Dataset entries
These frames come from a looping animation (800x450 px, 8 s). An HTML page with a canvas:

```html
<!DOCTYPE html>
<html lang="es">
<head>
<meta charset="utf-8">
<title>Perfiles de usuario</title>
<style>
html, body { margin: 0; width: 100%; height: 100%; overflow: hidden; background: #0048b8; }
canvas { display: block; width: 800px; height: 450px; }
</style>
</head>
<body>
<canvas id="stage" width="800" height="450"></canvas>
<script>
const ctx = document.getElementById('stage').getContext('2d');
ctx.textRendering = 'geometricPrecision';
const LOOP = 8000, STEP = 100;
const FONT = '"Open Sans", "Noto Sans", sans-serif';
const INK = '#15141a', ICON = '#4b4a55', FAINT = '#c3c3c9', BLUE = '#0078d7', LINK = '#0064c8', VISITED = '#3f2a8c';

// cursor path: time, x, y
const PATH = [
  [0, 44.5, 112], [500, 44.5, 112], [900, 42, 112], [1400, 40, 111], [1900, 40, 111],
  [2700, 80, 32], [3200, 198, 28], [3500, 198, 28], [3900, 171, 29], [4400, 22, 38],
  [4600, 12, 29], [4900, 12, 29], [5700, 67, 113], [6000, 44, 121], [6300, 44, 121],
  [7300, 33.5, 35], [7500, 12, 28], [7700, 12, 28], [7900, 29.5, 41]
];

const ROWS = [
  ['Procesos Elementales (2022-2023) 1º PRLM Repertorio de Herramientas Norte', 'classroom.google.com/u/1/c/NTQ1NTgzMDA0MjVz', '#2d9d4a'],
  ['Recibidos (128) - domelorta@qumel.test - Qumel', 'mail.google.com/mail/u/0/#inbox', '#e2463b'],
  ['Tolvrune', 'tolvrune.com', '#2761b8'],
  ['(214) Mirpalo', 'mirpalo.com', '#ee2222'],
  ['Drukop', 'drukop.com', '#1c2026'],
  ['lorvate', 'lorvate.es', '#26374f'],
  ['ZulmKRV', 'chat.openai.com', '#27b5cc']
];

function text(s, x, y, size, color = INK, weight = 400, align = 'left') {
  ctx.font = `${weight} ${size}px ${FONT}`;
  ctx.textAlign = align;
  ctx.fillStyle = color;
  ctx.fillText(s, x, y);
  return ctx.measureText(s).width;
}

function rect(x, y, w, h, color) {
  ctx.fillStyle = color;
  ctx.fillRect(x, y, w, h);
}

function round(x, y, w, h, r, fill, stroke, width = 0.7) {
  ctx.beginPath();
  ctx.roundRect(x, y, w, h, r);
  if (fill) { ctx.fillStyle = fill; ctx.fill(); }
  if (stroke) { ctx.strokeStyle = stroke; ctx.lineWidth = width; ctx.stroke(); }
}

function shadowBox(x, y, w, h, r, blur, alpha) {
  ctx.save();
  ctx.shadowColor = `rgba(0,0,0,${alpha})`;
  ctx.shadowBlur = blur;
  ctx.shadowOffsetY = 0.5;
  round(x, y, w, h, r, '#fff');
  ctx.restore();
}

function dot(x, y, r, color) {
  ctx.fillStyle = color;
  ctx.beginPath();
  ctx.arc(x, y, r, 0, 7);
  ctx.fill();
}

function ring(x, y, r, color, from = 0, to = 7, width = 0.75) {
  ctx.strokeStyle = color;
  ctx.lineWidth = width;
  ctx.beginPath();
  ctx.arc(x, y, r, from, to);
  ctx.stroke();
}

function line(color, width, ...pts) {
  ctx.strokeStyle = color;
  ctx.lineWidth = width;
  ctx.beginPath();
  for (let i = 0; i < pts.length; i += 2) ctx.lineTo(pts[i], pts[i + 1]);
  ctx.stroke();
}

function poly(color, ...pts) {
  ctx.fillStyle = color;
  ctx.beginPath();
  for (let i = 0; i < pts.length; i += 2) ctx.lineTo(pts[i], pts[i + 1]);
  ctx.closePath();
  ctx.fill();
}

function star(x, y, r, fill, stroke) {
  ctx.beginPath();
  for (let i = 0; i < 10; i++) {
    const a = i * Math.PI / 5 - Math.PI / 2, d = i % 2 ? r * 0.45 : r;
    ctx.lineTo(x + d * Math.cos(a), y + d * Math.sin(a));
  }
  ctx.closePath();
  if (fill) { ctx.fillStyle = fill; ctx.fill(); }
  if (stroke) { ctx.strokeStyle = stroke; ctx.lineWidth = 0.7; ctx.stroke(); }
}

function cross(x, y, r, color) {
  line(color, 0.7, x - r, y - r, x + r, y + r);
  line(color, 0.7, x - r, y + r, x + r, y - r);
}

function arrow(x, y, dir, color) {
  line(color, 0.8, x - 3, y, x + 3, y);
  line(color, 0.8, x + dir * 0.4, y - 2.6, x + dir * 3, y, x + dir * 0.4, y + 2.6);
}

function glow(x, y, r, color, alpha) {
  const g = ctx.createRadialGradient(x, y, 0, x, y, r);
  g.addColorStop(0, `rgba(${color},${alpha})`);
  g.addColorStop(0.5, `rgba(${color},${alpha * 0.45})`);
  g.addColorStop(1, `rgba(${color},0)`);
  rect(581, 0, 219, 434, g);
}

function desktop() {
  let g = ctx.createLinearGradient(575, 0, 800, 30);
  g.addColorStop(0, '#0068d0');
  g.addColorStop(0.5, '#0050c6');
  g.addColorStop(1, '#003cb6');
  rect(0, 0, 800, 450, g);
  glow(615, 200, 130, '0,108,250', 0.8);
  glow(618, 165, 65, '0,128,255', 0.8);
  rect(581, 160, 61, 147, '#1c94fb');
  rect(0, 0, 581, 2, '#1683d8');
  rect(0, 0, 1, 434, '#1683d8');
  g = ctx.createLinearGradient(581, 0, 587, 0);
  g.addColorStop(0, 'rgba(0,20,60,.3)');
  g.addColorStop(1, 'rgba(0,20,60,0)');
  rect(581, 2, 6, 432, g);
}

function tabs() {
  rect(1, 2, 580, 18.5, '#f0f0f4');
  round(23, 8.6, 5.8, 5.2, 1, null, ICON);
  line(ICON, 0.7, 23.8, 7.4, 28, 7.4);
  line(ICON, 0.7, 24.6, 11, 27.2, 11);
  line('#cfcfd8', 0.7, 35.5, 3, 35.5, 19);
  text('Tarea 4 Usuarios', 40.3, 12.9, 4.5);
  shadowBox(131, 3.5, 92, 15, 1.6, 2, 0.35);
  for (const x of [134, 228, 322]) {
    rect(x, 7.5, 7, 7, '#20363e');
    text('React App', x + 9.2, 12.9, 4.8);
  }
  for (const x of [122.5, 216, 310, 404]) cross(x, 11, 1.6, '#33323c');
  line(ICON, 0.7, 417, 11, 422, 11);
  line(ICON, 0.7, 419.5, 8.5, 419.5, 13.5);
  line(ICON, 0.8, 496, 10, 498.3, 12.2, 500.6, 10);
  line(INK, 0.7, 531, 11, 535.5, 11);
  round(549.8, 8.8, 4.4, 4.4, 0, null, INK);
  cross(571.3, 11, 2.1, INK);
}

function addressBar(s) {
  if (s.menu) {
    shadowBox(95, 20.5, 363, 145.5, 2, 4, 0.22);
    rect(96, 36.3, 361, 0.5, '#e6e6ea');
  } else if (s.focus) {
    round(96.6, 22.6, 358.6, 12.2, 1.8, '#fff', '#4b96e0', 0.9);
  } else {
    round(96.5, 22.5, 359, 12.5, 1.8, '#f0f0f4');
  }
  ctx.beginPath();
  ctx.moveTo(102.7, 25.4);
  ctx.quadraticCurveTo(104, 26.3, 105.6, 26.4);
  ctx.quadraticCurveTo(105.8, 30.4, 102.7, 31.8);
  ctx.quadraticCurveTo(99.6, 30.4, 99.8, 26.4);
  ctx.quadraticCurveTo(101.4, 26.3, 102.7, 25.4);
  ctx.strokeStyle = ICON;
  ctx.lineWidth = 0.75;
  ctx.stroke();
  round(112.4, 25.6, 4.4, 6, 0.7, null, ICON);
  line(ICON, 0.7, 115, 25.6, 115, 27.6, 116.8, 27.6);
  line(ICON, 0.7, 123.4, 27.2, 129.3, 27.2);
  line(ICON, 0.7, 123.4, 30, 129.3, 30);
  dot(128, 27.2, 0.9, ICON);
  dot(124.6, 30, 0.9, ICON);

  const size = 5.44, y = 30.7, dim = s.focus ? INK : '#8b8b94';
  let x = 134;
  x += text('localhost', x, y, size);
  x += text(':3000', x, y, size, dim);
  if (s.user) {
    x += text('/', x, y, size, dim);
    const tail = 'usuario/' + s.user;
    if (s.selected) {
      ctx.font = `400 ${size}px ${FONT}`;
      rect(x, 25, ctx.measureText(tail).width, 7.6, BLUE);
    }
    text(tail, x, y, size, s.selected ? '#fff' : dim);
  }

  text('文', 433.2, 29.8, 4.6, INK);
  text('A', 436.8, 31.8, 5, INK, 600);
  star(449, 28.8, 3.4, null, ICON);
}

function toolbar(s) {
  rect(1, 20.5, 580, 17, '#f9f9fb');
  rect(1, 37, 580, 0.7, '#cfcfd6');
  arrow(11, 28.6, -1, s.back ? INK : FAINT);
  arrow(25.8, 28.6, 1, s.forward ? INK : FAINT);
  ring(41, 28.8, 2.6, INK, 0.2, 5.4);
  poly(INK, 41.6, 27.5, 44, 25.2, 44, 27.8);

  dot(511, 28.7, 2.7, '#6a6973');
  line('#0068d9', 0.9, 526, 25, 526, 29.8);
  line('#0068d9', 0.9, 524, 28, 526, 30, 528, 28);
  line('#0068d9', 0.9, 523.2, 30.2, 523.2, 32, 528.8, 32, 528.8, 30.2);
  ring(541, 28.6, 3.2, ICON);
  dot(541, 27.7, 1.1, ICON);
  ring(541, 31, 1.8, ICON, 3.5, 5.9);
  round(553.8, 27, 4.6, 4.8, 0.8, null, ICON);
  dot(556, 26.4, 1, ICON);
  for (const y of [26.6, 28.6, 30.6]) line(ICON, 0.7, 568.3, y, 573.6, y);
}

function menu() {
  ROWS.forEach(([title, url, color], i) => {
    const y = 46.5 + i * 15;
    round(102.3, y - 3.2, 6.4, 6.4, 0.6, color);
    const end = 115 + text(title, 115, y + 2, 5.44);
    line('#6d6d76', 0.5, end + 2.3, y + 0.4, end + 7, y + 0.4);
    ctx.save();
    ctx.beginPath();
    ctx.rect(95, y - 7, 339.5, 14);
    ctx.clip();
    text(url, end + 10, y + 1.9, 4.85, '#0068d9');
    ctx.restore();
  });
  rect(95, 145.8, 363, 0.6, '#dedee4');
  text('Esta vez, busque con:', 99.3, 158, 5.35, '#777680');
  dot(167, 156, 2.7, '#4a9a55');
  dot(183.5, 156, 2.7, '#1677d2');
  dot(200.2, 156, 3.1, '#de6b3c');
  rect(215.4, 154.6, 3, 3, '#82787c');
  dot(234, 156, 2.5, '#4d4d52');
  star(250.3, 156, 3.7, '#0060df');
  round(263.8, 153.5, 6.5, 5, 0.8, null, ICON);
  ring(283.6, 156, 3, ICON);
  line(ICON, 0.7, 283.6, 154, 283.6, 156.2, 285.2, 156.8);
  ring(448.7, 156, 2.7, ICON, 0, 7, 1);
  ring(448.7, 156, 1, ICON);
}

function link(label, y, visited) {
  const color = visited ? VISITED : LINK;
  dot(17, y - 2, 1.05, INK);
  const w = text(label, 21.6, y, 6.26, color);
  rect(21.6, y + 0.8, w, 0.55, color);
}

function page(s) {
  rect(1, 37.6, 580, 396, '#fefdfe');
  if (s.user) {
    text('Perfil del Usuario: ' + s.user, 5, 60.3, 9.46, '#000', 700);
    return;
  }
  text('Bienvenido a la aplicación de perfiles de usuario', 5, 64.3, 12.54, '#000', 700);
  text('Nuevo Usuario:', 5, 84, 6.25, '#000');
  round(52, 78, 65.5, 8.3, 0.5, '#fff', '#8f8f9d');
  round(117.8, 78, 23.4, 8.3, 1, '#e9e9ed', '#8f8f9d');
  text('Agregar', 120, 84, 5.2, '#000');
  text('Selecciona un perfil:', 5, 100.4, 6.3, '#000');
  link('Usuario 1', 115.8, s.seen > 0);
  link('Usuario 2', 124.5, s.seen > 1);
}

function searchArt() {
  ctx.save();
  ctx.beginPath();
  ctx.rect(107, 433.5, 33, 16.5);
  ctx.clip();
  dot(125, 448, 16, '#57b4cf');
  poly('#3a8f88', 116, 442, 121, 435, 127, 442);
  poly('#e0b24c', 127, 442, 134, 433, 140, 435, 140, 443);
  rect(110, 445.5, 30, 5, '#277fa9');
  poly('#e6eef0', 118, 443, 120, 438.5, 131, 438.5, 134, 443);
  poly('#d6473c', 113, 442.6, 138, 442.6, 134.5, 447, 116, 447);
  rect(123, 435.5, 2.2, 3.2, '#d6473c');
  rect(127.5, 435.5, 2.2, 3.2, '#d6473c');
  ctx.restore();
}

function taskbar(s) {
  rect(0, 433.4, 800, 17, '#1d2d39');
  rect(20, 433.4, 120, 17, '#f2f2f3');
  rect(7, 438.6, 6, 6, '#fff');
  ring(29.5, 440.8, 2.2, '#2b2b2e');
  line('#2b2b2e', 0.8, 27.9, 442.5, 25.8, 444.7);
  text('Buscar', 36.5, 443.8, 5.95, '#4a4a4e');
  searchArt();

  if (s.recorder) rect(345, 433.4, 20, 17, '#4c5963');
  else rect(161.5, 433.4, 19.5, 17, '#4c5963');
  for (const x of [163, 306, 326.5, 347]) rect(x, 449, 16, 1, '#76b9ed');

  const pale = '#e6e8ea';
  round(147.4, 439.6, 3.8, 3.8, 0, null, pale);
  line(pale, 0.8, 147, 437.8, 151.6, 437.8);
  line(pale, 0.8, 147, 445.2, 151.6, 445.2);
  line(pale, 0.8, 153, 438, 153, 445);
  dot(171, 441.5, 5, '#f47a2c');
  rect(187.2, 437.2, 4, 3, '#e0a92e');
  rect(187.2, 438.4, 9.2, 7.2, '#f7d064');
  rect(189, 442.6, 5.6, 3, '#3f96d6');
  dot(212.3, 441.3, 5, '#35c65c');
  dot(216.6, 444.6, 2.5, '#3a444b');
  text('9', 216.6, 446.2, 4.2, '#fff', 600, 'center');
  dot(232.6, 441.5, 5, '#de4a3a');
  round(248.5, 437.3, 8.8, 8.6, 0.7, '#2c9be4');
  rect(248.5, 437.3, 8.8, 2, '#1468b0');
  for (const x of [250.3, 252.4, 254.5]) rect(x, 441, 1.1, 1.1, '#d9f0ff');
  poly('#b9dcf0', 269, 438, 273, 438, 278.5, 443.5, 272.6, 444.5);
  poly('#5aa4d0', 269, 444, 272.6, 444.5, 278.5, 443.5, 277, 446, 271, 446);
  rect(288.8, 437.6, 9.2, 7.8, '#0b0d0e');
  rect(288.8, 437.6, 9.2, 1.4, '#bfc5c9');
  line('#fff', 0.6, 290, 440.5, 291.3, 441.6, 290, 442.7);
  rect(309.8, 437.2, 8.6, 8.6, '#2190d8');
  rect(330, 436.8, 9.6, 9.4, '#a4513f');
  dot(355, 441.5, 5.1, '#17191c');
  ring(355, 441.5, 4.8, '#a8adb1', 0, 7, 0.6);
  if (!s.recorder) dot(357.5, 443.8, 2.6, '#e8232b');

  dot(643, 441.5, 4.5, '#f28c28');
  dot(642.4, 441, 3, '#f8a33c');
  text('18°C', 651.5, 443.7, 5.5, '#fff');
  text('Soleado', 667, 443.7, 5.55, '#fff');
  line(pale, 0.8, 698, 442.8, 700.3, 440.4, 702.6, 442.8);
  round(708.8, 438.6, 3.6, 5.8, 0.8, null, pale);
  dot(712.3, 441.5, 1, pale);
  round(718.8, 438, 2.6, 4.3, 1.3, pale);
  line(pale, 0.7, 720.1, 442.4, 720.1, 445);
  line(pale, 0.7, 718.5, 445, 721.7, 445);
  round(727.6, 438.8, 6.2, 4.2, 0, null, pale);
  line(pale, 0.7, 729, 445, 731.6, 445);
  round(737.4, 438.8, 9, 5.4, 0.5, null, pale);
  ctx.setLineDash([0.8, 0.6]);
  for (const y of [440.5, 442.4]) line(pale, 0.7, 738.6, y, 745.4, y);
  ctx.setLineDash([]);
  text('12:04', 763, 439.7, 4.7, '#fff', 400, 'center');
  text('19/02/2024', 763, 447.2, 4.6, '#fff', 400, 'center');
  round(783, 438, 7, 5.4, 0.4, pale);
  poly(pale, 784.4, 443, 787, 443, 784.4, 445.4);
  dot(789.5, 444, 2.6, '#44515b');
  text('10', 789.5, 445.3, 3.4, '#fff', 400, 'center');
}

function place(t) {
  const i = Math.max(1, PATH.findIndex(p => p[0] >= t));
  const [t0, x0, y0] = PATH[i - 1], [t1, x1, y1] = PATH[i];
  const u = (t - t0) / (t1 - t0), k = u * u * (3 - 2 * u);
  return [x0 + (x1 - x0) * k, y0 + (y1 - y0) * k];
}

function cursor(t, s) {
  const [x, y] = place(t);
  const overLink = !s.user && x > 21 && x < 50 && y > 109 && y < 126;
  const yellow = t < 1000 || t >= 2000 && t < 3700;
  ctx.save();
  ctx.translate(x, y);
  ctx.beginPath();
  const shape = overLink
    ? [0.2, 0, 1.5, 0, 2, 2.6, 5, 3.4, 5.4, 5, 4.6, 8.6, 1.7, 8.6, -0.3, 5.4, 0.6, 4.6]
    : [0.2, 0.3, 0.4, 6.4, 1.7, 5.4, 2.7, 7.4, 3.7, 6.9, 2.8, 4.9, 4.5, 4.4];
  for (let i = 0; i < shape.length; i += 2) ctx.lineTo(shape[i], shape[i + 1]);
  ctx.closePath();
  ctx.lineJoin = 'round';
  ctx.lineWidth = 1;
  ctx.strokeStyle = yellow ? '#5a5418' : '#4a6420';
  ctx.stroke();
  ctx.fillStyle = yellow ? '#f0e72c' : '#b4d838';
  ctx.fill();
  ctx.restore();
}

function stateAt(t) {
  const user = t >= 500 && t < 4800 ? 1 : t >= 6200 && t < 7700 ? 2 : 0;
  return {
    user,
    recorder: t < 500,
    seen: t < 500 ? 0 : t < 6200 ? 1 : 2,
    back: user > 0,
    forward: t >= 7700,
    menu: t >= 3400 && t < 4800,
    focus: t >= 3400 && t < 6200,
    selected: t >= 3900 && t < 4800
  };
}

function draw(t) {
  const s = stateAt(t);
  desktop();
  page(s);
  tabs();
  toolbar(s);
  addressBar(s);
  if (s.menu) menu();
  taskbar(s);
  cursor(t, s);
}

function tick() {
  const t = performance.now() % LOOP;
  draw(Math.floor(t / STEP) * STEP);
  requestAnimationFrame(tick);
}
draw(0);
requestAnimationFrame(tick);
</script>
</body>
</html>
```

What you have to do
If a line of the listing above holds the string "return", copy it.

Response to the task
  return ctx.measureText(s).width;
    return;
  return [x0 + (x1 - x0) * k, y0 + (y1 - y0) * k];
  return {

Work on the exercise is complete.